Palestinian President Mahmoud Abbas says he believes Palestinians and the Israelis can and should move quickly toward bringing about a lasting peace. He spoke in an interview broadcast on television Sunday.
On the ABC television program This Week, President Abbas expressed optimism that now is a good time to move toward peace.
"It's true that we really need an independent Palestinian state, as President Bush said, contiguous, viable, lives side by side with Israel, in peace and stability," he said. "At that time, we will will not need the wall, we will not need settlements, we will not need hatred or aggression. I believe this is very important and beneficial for them and for us. We should seize this opportunity. And time, again, will be our enemy and their enemy, and the enemy of peace."
President Abbas's interview was conducted while he was in Washington Thursday, following a meeting with President Bush at the White House.
During the visit, President Bush pledged $50 million in aid directly to the Palestinian Authority. The U.S. leader also issued an unusually tough call to Israel to dismantle illegal Israeli outposts and stop settlement expansion. Mr. Abbas said comments like that give him confidence.
"I believe that, first of all, this is the position and conviction of President Bush," he said. "And if the Israeli Prime Minister will accept or not, this is his prerogative.
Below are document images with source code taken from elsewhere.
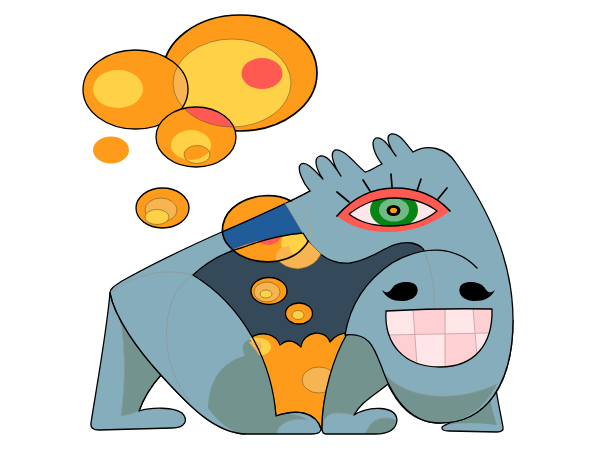
<!DOCTYPE html>
<html lang="en">
<head>
<meta charset="utf-8">
<title>Crouching creature with bubbles</title>
<style>
:root{--skin:#86adbb;--shade:#73938f;--orange:#ff9b1a;--yellow:#ffd147;--tan:#f7b552;--red:#ff5a52;--navy:#344a5b;--blue:#1f5c99;--blush:#ffe6e8;--pink:#ffd0d3;--green:#078514;--mint:#6fba86;--ink:#000;--vein:#8d9a9b;--rim:#7a5a20;--gum:#c79b9e}
html,body{margin:0;background:#fff;overflow:hidden}
svg{display:block;width:600px;height:450px}
.skin{fill:var(--skin)}.shade{fill:var(--shade)}.orange{fill:var(--orange)}.yellow{fill:var(--yellow)}.tan{fill:var(--tan)}.red{fill:var(--red)}.navy{fill:var(--navy)}.blue{fill:var(--blue)}.blush{fill:var(--blush)}.pink{fill:var(--pink)}.green{fill:var(--green)}.mint{fill:var(--mint)}.ink{fill:var(--ink)}
.line{stroke:var(--ink);stroke-width:1.3;stroke-linejoin:round;stroke-linecap:round}
.bold{stroke-width:1.7}
.open{fill:none}
.thin{stroke:var(--rim);stroke-width:.6}
.vein{fill:none;stroke:var(--vein);stroke-width:.8}
.gum{fill:none;stroke:var(--gum);stroke-width:.8}
</style>
</head>
<body>
<svg viewBox="0 0 600 450" role="img" aria-label="Blue crouching creature with one big eye, a grinning face and floating orange bubbles">
<defs>
<clipPath id="left-bubble"><ellipse cx="135.5" cy="89.5" rx="52.5" ry="39.5"/></clipPath>
<clipPath id="low-bubble"><ellipse cx="196" cy="137" rx="40" ry="30"/></clipPath>
<clipPath id="low-glow"><ellipse cx="191" cy="145" rx="20" ry="15"/></clipPath>
<clipPath id="back-bubble"><ellipse cx="267" cy="229" rx="44" ry="33"/></clipPath>
<clipPath id="small-bubble"><ellipse cx="162.5" cy="208" rx="26.5" ry="20"/></clipPath>
<clipPath id="eye-opening"><path d="M349 214C365 202 378 198 394 198C415 198 428 204 437 211C425 221 410 226 390 226C370 226 358 221 349 214Z"/></clipPath>
<clipPath id="smile"><path d="M386 311Q440 308 492 309C493 345 474 367 440 367C404 367 384 344 386 311Z"/></clipPath>
<clipPath id="belly-fill"><path d="M250 338C262 330 276 334 280 345Q290 336 301 347C303 331 325 328 330 342Q338 331 356 333C334 358 322 392 322 430C315 411 296 409 276 416C273 388 264 361 250 338Z"/></clipPath>
<path id="lash-eye" class="ink" d="M382 290C388 295 390 291 393 287C398 281 414 280 417 287C420 295 412 301 402 301C393 301 386 298 382 290Z"/>
</defs>

<g id="bubbles">
<ellipse class="orange line bold" cx="240" cy="73" rx="77" ry="58"/>
<ellipse class="yellow thin" cx="232" cy="83" rx="59" ry="44"/>
<ellipse class="red" cx="262" cy="73.5" rx="20.5" ry="15.5"/>
<ellipse class="orange" cx="135.5" cy="89.5" rx="52.5" ry="39.5"/>
<g clip-path="url(#left-bubble)"><ellipse class="tan thin" cx="232" cy="83" rx="59" ry="44"/></g>
<ellipse class="yellow" cx="118" cy="89" rx="25" ry="19"/>
<ellipse class="open line" cx="135.5" cy="89.5" rx="52.5" ry="39.5"/>
<ellipse class="orange" cx="196" cy="137" rx="40" ry="30"/>
<g clip-path="url(#low-bubble)"><ellipse class="red thin" cx="232" cy="83" rx="59" ry="44"/></g>
<ellipse class="yellow" cx="191" cy="145" rx="20" ry="15"/>
<ellipse class="yellow" cx="197" cy="154.5" rx="13" ry="9"/>
<g clip-path="url(#low-glow)"><ellipse class="orange" cx="197" cy="154.5" rx="13" ry="9"/></g>
<ellipse class="open thin" cx="197" cy="154.5" rx="13" ry="9"/>
<ellipse class="open line" cx="196" cy="137" rx="40" ry="30"/>
<ellipse class="orange" cx="111" cy="150" rx="18" ry="13.5"/>
<ellipse class="orange" cx="162.5" cy="208" rx="26.5" ry="20"/>
<g clip-path="url(#small-bubble)"><ellipse class="tan thin" cx="161" cy="210" rx="16" ry="12"/>
<ellipse class="yellow thin" cx="157" cy="217" rx="12" ry="7.5"/></g>
<ellipse class="open line" cx="162.5" cy="208" rx="26.5" ry="20"/>
</g>

<g id="far-legs">
<path class="skin line" d="M110 293C106 336 97 384 91 423Q90 430 99 430L172 428C185 428 189 420 182 413C174 407 152 407 139 411C144 397 152 385 161 375L175 355L150 310Z"/>
<path class="shade" d="M117 303C126 338 126 380 121 416Q130 415 139 411C144 397 152 385 161 375L175 355L150 310Z"/>
<path class="vein" d="M117 303C126 338 126 380 121 416Q130 415 139 411"/>
<path class="open line" d="M139 411C144 397 152 385 161 375"/>
<path class="skin line" d="M466 413L496 389C498 402 501 416 503 427Q504 432 497 432L449 431Q441 431 442 427C446 423 456 423 466 413Z"/>
<path class="shade" d="M464 414L489 394Q492 411 497 425Q468 421 446 425Q456 423 464 414Z"/>
</g>

<g id="body">
<path class="skin line" d="M110 293C110 288 116 285 122 281C156 262 190 246 224 231C254 218 284 205 310 191C303 183 296 168 301 164C307 161 315 171 323 179C316 169 313 158 320 156C328 154 335 168 341 176C334 166 329 153 335 150C344 148 356 165 365 172C371 171 375 167 382 164C374 154 370 141 376 138C383 136 390 148 396 156C389 147 385 136 391 134C399 132 406 144 413 152C427 144 446 147 456 163C490 212 513 262 513 320C513 384 487 423 440 423C408 423 391 397 380 365L322 430L276 416L245 434C215 432 188 405 160 374C138 350 115 318 110 293Z"/>
<path class="navy" d="M193 275C208 261 224 252 244 247L303 233C314 252 330 265 350 263C377 259 389 240 412 243Q424 246 425 253C380 263 350 297 345 335L330 345L301 347L250 338C236 310 216 291 193 275Z"/>
<path class="open line" d="M303 233C314 252 330 265 350 263C377 259 389 240 412 243Q424 246 425 253"/>
</g>

<g id="back-bubble-group">
<path class="tan thin" d="M276 258L309 242L321 254Q315 267 298 269Q283 268 276 258Z"/>
<ellipse class="orange" cx="267" cy="229" rx="44" ry="33"/>
<g clip-path="url(#back-bubble)">
<ellipse class="red" cx="268" cy="235" rx="13" ry="10"/>
<ellipse class="yellow" cx="300" cy="243" rx="19" ry="14"/>
<path class="tan" d="M276 255Q278 247 289 246Q291 258 303 255L300 270L276 270Z"/>
<path class="blue" d="M220 233L285 203L303 233Q260 237 226 252Z"/>
<path class="skin" d="M285 203L314 189V240L308 241L303 233Z"/>
</g>
<path class="open line bold" d="M291 201C276 193 253 194 238 204C221 215 218 234 229 246C246 267 288 267 304 247Q307 244 308 241"/>
<path class="open line" d="M222 232C254 218 284 205 310 191M193 275C208 261 224 252 244 247Q272 236 303 233L308 241"/>
<path class="vein" d="M285 203C292 213 297 223 303 233"/>
</g>

<g id="belly">
<path class="orange line" d="M250 338C262 330 276 334 280 345Q290 336 301 347C303 331 325 328 330 342Q338 331 356 333C334 358 322 392 322 430C315 411 296 409 276 416C273 388 264 361 250 338Z"/>
<g clip-path="url(#belly-fill)">
<ellipse class="yellow" cx="258" cy="347" rx="13" ry="9"/>
<ellipse class="tan thin" cx="319" cy="380" rx="17" ry="13"/>
</g>
<ellipse class="orange line" cx="269" cy="291" rx="18" ry="13.5"/>
<ellipse class="tan thin" cx="267" cy="292" rx="13" ry="10"/>
<ellipse class="yellow thin" cx="266" cy="294" rx="6" ry="4"/>
<ellipse class="orange line" cx="299" cy="313.5" rx="13.5" ry="10.5"/>
<ellipse class="yellow thin" cx="298" cy="315" rx="6" ry="4.5"/>
</g>

<g id="haunch">
<path class="skin" d="M111 293C115 318 138 350 160 374C188 405 215 434 247 434H312Q321 434 321 429C316 412 298 409 276 416C272 362 244 306 193 275Q152 264 111 293Z"/>
<path class="shade" d="M208 408C209 378 224 361 245 356C239 346 246 338 252 340C266 364 273 389 276 416Q296 411 308 420C296 417 277 422 277 434H247C231 433 219 423 208 408Z"/>
<path class="yellow" d="M250 338Q270 336 270 347Q269 355 259 355Z"/>
<path class="tan" d="M249 342Q262 339 262 347L259 354Z"/>
<path class="vein" d="M112 291Q152 264 193 275C160 294 157 360 189 400M277 434C277 422 296 417 308 420"/>
<path class="open line" d="M193 275C244 306 272 362 276 416C298 409 316 412 321 429Q321 434 312 434H247C215 434 188 405 160 374C138 350 115 318 110 293"/>
</g>

<g id="front-leg">
<path class="shade" d="M345 335C369 332 376 351 388 384C375 395 361 402 354 415C370 405 396 406 397 420Q396 434 375 434H326Q322 434 322 428C322 394 334 356 345 335Z"/>
<path class="skin" d="M354 415C370 405 396 406 396 420L389 418Q372 416 365 434H327Q322 433 323 426C325 410 337 412 354 415Z"/>
<path class="vein" d="M323 426C325 410 337 412 354 415M365 434Q372 416 389 418"/>
<path class="open line" d="M388 384C375 395 361 402 354 415C370 405 396 406 397 420Q396 434 375 434H326Q322 434 322 428C322 394 334 356 347 334"/>
</g>

<g id="face">
<path class="skin" d="M477 268C455 245 423 245 392 263C365 281 350 305 345 335C369 332 376 351 388 384C402 412 420 423 440 423C486 423 513 384 513 320Z"/>
<path class="shade" d="M384 373C405 399 455 404 497 384C484 410 463 423 440 423C414 423 397 404 384 373Z"/>
<path class="vein" d="M384 373C405 399 455 404 497 384M425 253C433 274 435 292 434 309"/>
<path class="open line" d="M477 268C455 245 423 245 392 263C365 281 350 305 345 335C369 332 374 347 382 368C395 405 414 423 440 423C486 423 513 384 513 320"/>
<use href="#lash-eye"/>
<use href="#lash-eye" transform="translate(877 0) scale(-1 1)"/>
<g id="teeth" clip-path="url(#smile)">
<rect class="blush" x="384" y="306" width="110" height="62"/>
<path class="pink" d="M413 308H445V334H415ZM473 308H494V333H475ZM384 335H415L417 368H384ZM445 334H475L477 368H445Z"/>
<path class="gum" d="M386 335L490 333M413 309L417 365M445 308V368M473 308L477 356"/>
</g>
<path class="open line" stroke-width=".8" d="M386 311Q440 308 492 309C493 345 474 367 440 367C404 367 384 344 386 311Z"/>
</g>

<g id="great-eye">
<path class="red" d="M337 216C355 195 375 188 395 188C420 188 438 198 450 211C430 226 410 232 388 232C365 232 350 226 337 216Z"/>
<path class="open line bold" d="M337 216C355 195 375 188 395 188C420 188 438 198 450 211"/>
<g clip-path="url(#eye-opening)">
<rect class="blush" x="345" y="195" width="95" height="34"/>
<ellipse class="green" cx="394" cy="210" rx="24" ry="18"/>
<ellipse class="mint" cx="394" cy="210" rx="15" ry="11.5"/>
<ellipse class="ink" cx="393.5" cy="210.5" rx="7" ry="5.5"/>
<ellipse class="orange" cx="393.5" cy="210.5" rx="3.5" ry="2.7"/>
</g>
<path class="open line" d="M349 214C365 202 378 198 394 198C415 198 428 204 437 211C425 221 410 226 390 226C370 226 358 221 349 214Z"/>
<path class="open line bold" d="M349 202L337 192M370 191L363 180M392 187L391 174M417 191L421 179M438 199L447 188"/>
</g>
</svg>
</body>
</html>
But the American position is clear."
In response to calls that the Palestinian Authority must take more action to curb terrorist groups, President Abbas said steps already have been taken to stop what he described as the "culture of violence." For example, he said, all Palestinian factions have publicly condemned suicide bombings.
"This is very important for the future because any operation that will take place or any individuals who want to carry out such operations will not have support, not from the Palestinian Authority, because the Palestinian Authority will oppress these operations, but they will not gain support from ordinary Palestinians."
Since President Abbas and Israeli Prime Minister Ariel Sharon met and signed a cease-fire deal in Egypt in February, violence in the Palestinian territories has dropped sharply.
The Israeli leader also was in Washington last week, where he told a prominent Jewish-American lobbying group that he appreciates what he called "Chairman Abbas's strategic decision to condemn violence and terrorism."
The Palestinian leader noted that he believes Mr. Sharon's comments mark a change in diplomatic rhetoric. But, he also warned that if there are no results in future talks between the two sides, Palestinians could lose hope and return to what he described as "old ideas."